During the next 20 minutes we were instructed to focus in on one object and follow that thread of thought to see where it would take us. I settled onto the ground, next to the oak tree, and leaning back against it, allowed my heart and soul to connect to the tree, feeling its energy, feeling the rough bark against my back. Thoughts fluttered into my mind that this was an ancient oak tree, nearing the end of its life. It had weathered many storms, survived pests and drought. The landscape, or place, around it had changed greatly over the years. Where once only woods existed, now people walked or jogged by, some more aware of their surroundings than others. I imagined roots growing from the soles of my feet, burrowing deeply into the earth, and my body lengthening, growing upward, arms outstretched. I could feel myself as a tree, there next to the oak, swaying gently in the breeze, feeling the permanence that being root bound would bring, and yet also feeling the swift passing of time that belied that permanence. What an amazing 20 minutes!
The last 20 minutes were spent sitting quietly on a sandstone rock, near the river. I listened to what my heart was telling me about myself, in relationship to the time spent in this beautiful place. I thought about how I am like an oak tree, still growing, having not yet reached my full potential. I thought about how important it is for me to be mindful of the moment and not spend time rethinking the past or worrying about a future that hasn’t happened yet. My attention was directed to the river, where in the center, the current ran strong, and the water flowed freely. Near the edge of the river, the water slowed into stagnant pools, bits of debris clogging the surface. I saw, as I observed the river, that as I stay centered, my life flows, and as I move away from center, I get bogged down with junk littering my life, becoming stagnant and stuck.
At the end of our solitary hour, we gathered again at the Audubon Center to unpack for each other what we had observed, focused on and heard our hearts say. Each person had an amazing experience to share! And in the sharing, I learned more about my classmates and their stories and perspectives.

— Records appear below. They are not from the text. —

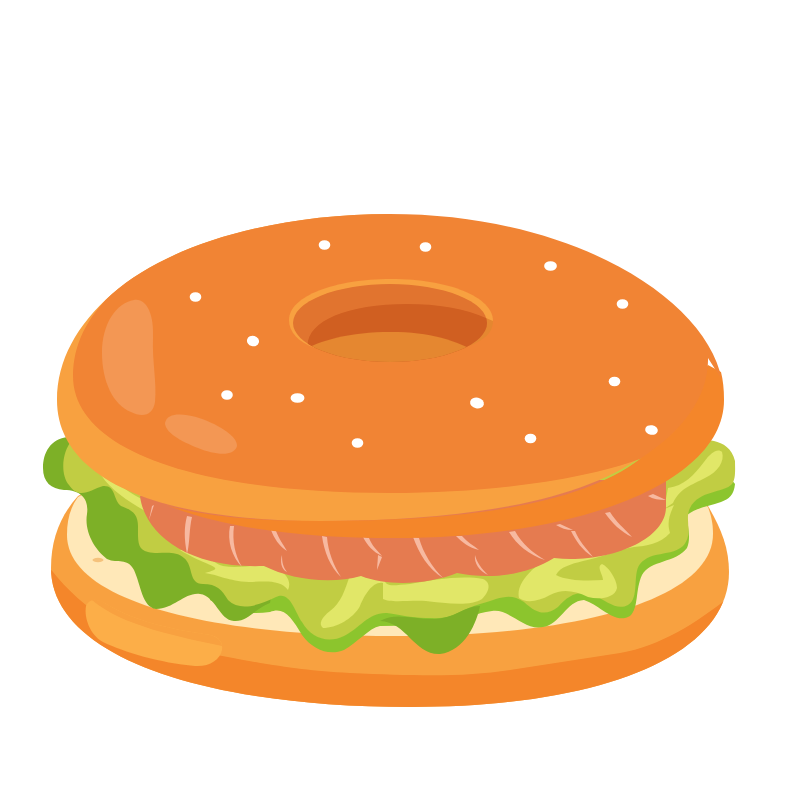
<!DOCTYPE html>
<html lang="en">
<head>
<meta charset="utf-8">
<title>Salmon bagel sandwich</title>
<style>
:root {
  --paper: #ffffff;
  --crust: #f18434;
  --crust-light: #f8a140;
  --crust-deep: #f4862a;
  --crust-shine: #f39754;
  --base-shine: #fcae48;
  --hole-wall: #e1742f;
  --hole-deep: #d05f21;
  --hole-floor: #e58730;
  --crumb: #ffe8b8;
  --crumb-spot: #f5c27c;
  --leaf: #c1cd43;
  --leaf-light: #e1e768;
  --leaf-bright: #8cc52d;
  --leaf-dark: #7db027;
  --salmon: #e57b50;
  --salmon-vein: #f7b9a0;
}
html, body { margin: 0; background: var(--paper); }
body { width: 800px; height: 800px; overflow: hidden; }
svg { display: block; }
.crust { fill: var(--crust); }
.crust-light { fill: var(--crust-light); }
.crust-deep { fill: var(--crust-deep); }
.crust-shine { fill: var(--crust-shine); }
.base-shine { fill: var(--base-shine); }
.hole-wall { fill: var(--hole-wall); }
.hole-deep { fill: var(--hole-deep); }
.hole-floor { fill: var(--hole-floor); }
.crumb { fill: var(--crumb); }
.crumb-spot { fill: var(--crumb-spot); }
.leaf { fill: var(--leaf); }
.leaf-light { fill: var(--leaf-light); }
.leaf-bright { fill: var(--leaf-bright); }
.leaf-dark { fill: var(--leaf-dark); }
.salmon { fill: var(--salmon); }
.veins { fill: var(--salmon-vein); }
.seeds { fill: var(--paper); }
</style>
</head>
<body>
<svg width="800" height="800" viewBox="0 0 800 800" role="img" aria-label="Bagel sandwich with salmon and lettuce">
  <defs>
    <ellipse id="seed" rx="5.8" ry="4.8"/>
    <clipPath id="hole-shape"><ellipse cx="390" cy="323" rx="97" ry="39"/></clipPath>
    <clipPath id="base-shape"><path id="base-outline" d="M78 496C61 515 51 538 51 568C51 655 200 707 411 707C600 707 729 656 729 572C729 548 721 528 708 506L600 430H200Z"/></clipPath>
  </defs>

  <g id="bottom-half">
    <use href="#base-outline" class="crust-light"/>
    <path class="crust-deep" clip-path="url(#base-shape)" d="M40 554C72 603 120 637 190 650C270 665 295 670 350 673C420 676 465 677 510 670L620 653C665 645 704 618 740 588V730H40Z"/>
    <path class="base-shine" d="M86 606C89 598 98 599 108 605C140 624 178 630 210 635C219 637 223 642 222 650C220 660 209 667 195 666C160 663 124 652 103 642C90 635 84 618 86 606Z"/>
    <path class="crust-light" d="M92 600C97 599 103 602 108 605C140 624 178 630 210 635C217 637 221 640 222 646C180 637 122 626 92 600Z"/>
    <path class="crumb" d="M78 497C70 508 67 520 67 535C67 600 205 636 396 636C590 636 713 596 713 534C713 523 711 515 708 507L600 430H200Z"/>
    <ellipse class="crumb-spot" cx="98" cy="560" rx="5.5" ry="2.2"/>
  </g>

  <g id="lettuce">
    <path class="leaf-bright" d="M690 470C720 470 731 478 735 484C734 495 729 499 721 502C710 506 698 507 687 515C688 530 691 538 687 548C676 563 650 560 642 575C635 590 639 608 630 616C615 625 600 605 584 600C566 601 560 625 543 627C524 631 509 608 492 611C475 613 464 620 450 625L380 626C369 628 357 643 344 650C329 656 313 650 302 635C292 618 284 606 270 612C250 615 230 612 210 600L200 520Z"/>
    <path class="leaf-dark" d="M68 437C50 439 43 453 43 468C43 482 51 489 64 490C82 490 89 500 87 514C84 532 95 550 107 559C118 564 127 557 134 570C141 585 142 607 156 609C174 609 185 592 200 594C216 596 219 620 234 621C248 622 254 609 270 603L290 500L130 440Z"/>
    <path class="leaf" d="M72 440C62 452 60 474 69 485C79 500 90 490 103 486C116 485 113 500 121 506C132 510 138 514 138 526C138 541 137 549 148 552C160 555 174 549 184 558C194 566 188 584 203 584C217 584 222 590 228 600C240 612 260 605 276 597C290 590 295 612 302 622C311 638 328 644 344 636C360 628 369 612 387 613C406 616 414 618 432 618C452 620 461 609 480 604C500 598 510 592 524 602C537 614 546 616 558 607C569 595 578 590 593 595C607 601 617 611 628 605C640 598 632 574 640 564C652 550 671 557 683 546C694 534 684 520 690 508C699 490 724 493 732 484C736 479 735 468 735 461C732 448 723 443 714 441L500 400H200Z"/>
    <path class="leaf-dark" d="M380 621C394 612 414 619 432 619C455 619 464 606 480 606C477 622 465 651 440 654C414 655 407 622 380 621Z"/>
    <path class="leaf-light" d="M668 488C684 486 694 475 704 462C711 452 718 448 722 452C725 461 718 472 705 478C692 485 680 488 673 503L664 509Z"/>
    <path class="leaf-light" d="M652 515C660 510 665 509 674 505C669 516 667 523 670 533C660 544 646 546 634 547C620 549 600 558 583 561C571 564 560 567 556 575C567 581 587 581 603 580C603 574 596 567 602 564C609 567 617 580 617 588C615 598 600 600 588 597C573 590 562 589 550 595C538 602 525 603 519 598C517 589 522 580 532 570L560 548Z"/>
    <path class="leaf-light" d="M350 575C367 570 382 573 384 579C386 588 394 585 410 584C433 580 461 575 483 579C492 583 489 592 482 599C470 607 445 603 426 601C410 600 390 603 383 599L383 583C373 581 365 594 360 606C353 619 336 628 323 628C318 624 322 617 330 611C341 603 345 590 350 575Z"/>
    <path class="leaf-light" d="M180 550C202 548 209 562 223 566C242 570 260 561 278 570C289 575 291 584 288 590C281 580 267 581 249 582C228 581 219 575 205 573C229 567 207 567 180 550Z"/>
    <path class="leaf-light" d="M101 475C115 476 121 490 144 500L150 514C132 503 113 493 101 475Z"/>
  </g>

  <g id="salmon">
    <path class="salmon" d="M140 496C144 531 184 569 264 566C290 579 329 585 361 576C389 587 430 584 457 573C490 580 527 575 554 558C606 564 666 541 666 507V480H400Z"/>
    <g class="veins">
      <path d="M154 505L149 520L152 506Z"/>
      <path d="M187 516L192 517C189 529 190 542 187 554C184 539 184 527 187 516Z"/>
      <path d="M230 526L234 526C232 541 235 555 242 567C232 557 227 541 230 526Z"/>
      <path d="M271 530L276 531C279 539 283 544 287 551C279 546 274 538 271 530Z"/>
      <path d="M282 555C282 562 283 567 287 572C281 569 280 561 282 555Z"/>
      <path d="M322 536L327 537C328 552 334 566 341 577C330 567 324 551 322 536Z"/>
      <path d="M363 537L369 538C372 546 377 550 382 556C373 552 367 545 363 537Z"/>
      <path d="M378 555L382 557L377 570Z"/>
      <path d="M413 537L419 538C423 553 433 568 443 578C428 569 419 553 413 537Z"/>
      <path d="M456 536L462 536C467 542 473 545 479 550C469 548 462 542 456 536Z"/>
      <path d="M475 555C477 563 482 569 488 575C479 571 474 563 475 555Z"/>
      <path d="M509 532L515 531C522 544 533 553 545 560C529 555 517 545 509 532Z"/>
      <path d="M556 525L560 524L573 530C566 530 561 528 556 525Z"/>
      <path d="M571 531L575 531C579 541 586 548 593 557C582 550 576 541 571 531Z"/>
      <path d="M605 513L610 512C616 522 624 528 632 537C621 532 612 523 605 513Z"/>
      <path d="M648 496L653 494L666 500C659 500 653 499 648 496Z"/>
    </g>
  </g>

  <g id="top-half">
    <path class="crust-light" d="M390 214C270 214 166 246 112 294C77 325 57 360 57 400C57 476 150 521 320 521C470 521 590 500 650 450L560 300Z"/>
    <path class="crust-deep" d="M166 505C205 517 260 521 320 521C465 521 580 505 640 459L708 365L721 372C723 380 724 389 724 400C724 482 580 538 395 538C300 538 224 528 166 505Z"/>
    <path class="crust" d="M390 214C572 214 706 298 722 380L708 358C709 397 682 432 640 459C582 480 490 493 390 493C190 493 73 448 73 376C73 345 87 317 112 294C166 246 270 214 390 214Z"/>
    <path class="crust-shine" d="M134 300C147 298 154 315 153 337C152 362 157 382 155 402C153 415 143 418 131 412C113 405 102 381 102 353C102 324 116 303 134 300Z"/>
    <path class="crust-shine" d="M165 423C167 413 181 413 196 417C216 423 238 436 237 446C234 457 215 455 198 448C180 441 165 432 165 423Z"/>
  </g>

  <g id="bagel-hole">
    <path class="crust-light" d="M315 348C298 342 289 332 289 320C289 296 335 279 391 279C449 279 493 297 493 321L480 340Z"/>
    <path class="hole-floor" d="M486 318L493 321C493 332 485 340 469 346Z"/>
    <ellipse class="hole-wall" cx="390" cy="323" rx="97" ry="39"/>
    <g clip-path="url(#hole-shape)">
      <path class="hole-deep" d="M308 350C303 323 344 304 407 304C440 304 470 309 492 321V370H308Z"/>
      <path class="hole-floor" d="M300 352C320 340 350 332 391 332C430 332 456 340 480 354V370H300Z"/>
    </g>
  </g>

  <g id="sesame" class="seeds">
    <use href="#seed" x="324.500" y="245"/>
    <use href="#seed" x="425.500" y="247"/>
    <use href="#seed" transform="translate(550.500 266) scale(1.1 1)"/>
    <use href="#seed" x="622.500" y="304"/>
    <use href="#seed" x="195.500" y="297"/>
    <use href="#seed" transform="translate(253 341) rotate(15) scale(1.05 1.1)"/>
    <use href="#seed" x="227" y="395"/>
    <use href="#seed" transform="translate(297.500 398) scale(1.2 1)"/>
    <use href="#seed" x="357.500" y="443"/>
    <use href="#seed" transform="translate(477 403) rotate(12) scale(1.2 1.1)"/>
    <use href="#seed" x="530.500" y="438.500"/>
    <use href="#seed" x="614.500" y="381.500"/>
    <use href="#seed" transform="translate(651.500 430) rotate(10) scale(1.1 1)"/>
  </g>
</svg>
</body>
</html>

This was a wonderful study! I am grateful to Susan Nunn for leading us. I better understand the importance of knowing the place that I am inhabiting and writing about. I look forward to capturing more of today’s experience in my journal…and to future writing classes!